Segment Start: Data provided

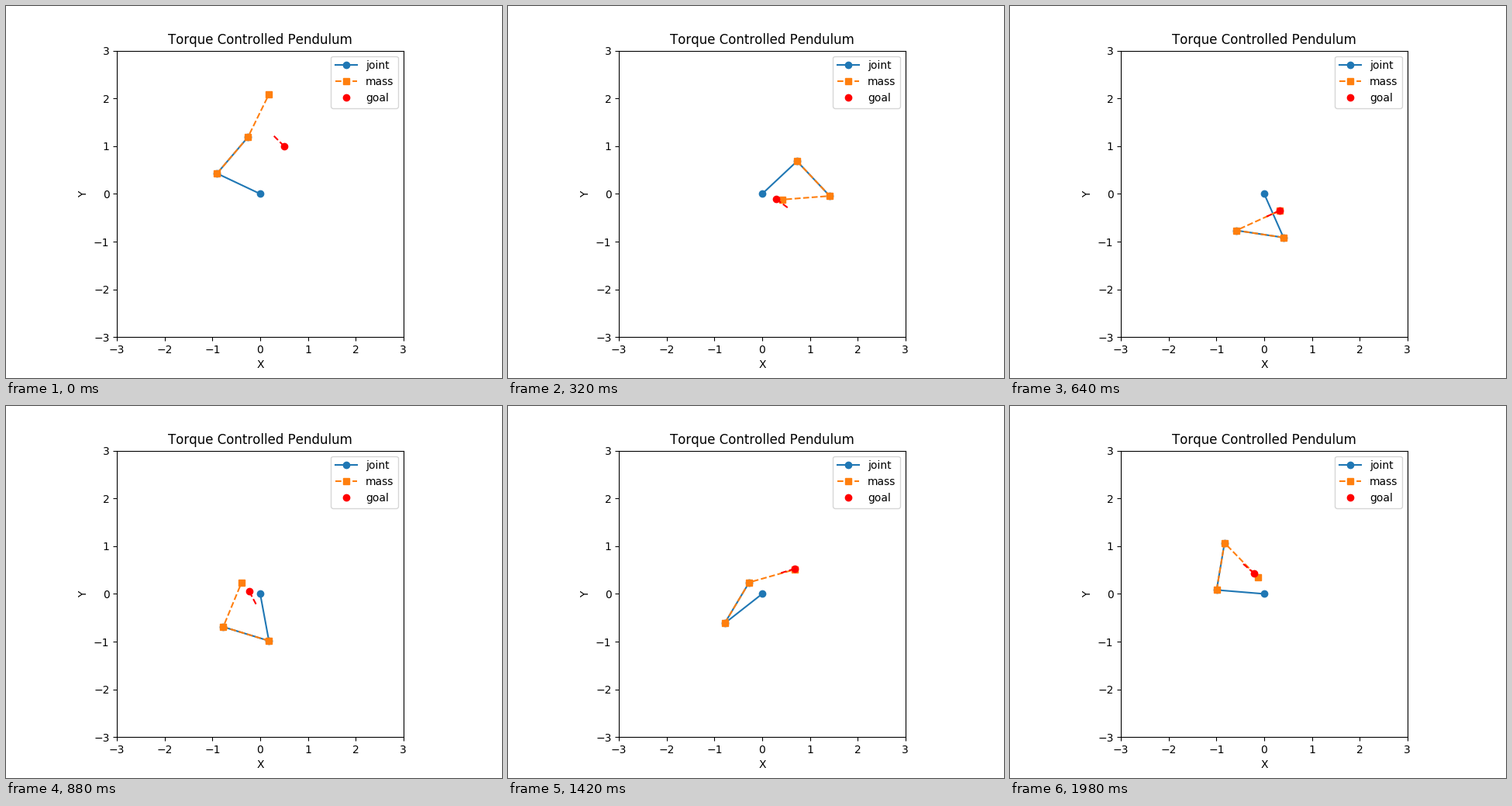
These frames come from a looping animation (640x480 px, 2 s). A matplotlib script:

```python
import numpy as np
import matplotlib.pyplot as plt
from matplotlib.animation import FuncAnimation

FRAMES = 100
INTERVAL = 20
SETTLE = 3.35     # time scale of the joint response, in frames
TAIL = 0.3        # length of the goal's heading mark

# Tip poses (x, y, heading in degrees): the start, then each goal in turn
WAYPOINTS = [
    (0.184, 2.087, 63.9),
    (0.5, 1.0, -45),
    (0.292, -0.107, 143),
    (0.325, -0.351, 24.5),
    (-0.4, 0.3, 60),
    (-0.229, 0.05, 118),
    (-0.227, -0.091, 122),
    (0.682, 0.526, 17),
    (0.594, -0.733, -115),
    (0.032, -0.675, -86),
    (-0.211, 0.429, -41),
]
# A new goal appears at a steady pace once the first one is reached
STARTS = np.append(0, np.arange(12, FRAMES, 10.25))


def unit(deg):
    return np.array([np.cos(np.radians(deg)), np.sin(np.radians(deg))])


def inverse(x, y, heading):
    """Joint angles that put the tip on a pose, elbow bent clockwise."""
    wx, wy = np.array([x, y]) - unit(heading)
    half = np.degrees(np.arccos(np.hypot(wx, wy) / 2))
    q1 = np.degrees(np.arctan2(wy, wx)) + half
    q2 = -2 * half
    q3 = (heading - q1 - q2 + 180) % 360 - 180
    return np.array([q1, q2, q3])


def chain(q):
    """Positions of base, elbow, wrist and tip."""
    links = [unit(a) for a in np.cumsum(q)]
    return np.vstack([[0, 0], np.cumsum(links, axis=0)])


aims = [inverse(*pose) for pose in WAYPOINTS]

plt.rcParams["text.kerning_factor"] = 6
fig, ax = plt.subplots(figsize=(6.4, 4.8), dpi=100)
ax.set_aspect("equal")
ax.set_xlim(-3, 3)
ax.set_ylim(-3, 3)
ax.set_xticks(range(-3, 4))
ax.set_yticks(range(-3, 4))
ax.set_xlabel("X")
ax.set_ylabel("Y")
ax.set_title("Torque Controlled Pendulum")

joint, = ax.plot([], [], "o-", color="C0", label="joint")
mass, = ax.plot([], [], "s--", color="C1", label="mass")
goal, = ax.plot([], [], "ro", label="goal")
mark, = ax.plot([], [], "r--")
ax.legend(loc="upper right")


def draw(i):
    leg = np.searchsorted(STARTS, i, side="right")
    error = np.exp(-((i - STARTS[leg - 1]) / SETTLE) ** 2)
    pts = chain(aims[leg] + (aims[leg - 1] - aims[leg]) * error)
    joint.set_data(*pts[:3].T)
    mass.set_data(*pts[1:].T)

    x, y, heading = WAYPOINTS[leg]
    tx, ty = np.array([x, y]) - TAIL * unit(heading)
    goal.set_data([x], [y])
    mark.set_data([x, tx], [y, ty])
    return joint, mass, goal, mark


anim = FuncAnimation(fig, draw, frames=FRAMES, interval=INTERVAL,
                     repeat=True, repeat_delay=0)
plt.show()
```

Segment End: Data provided

What is needed: Select and copy every line from the records that includes the word "right".

Written reply:
ax.legend(loc="upper right")
    leg = np.searchsorted(STARTS, i, side="right")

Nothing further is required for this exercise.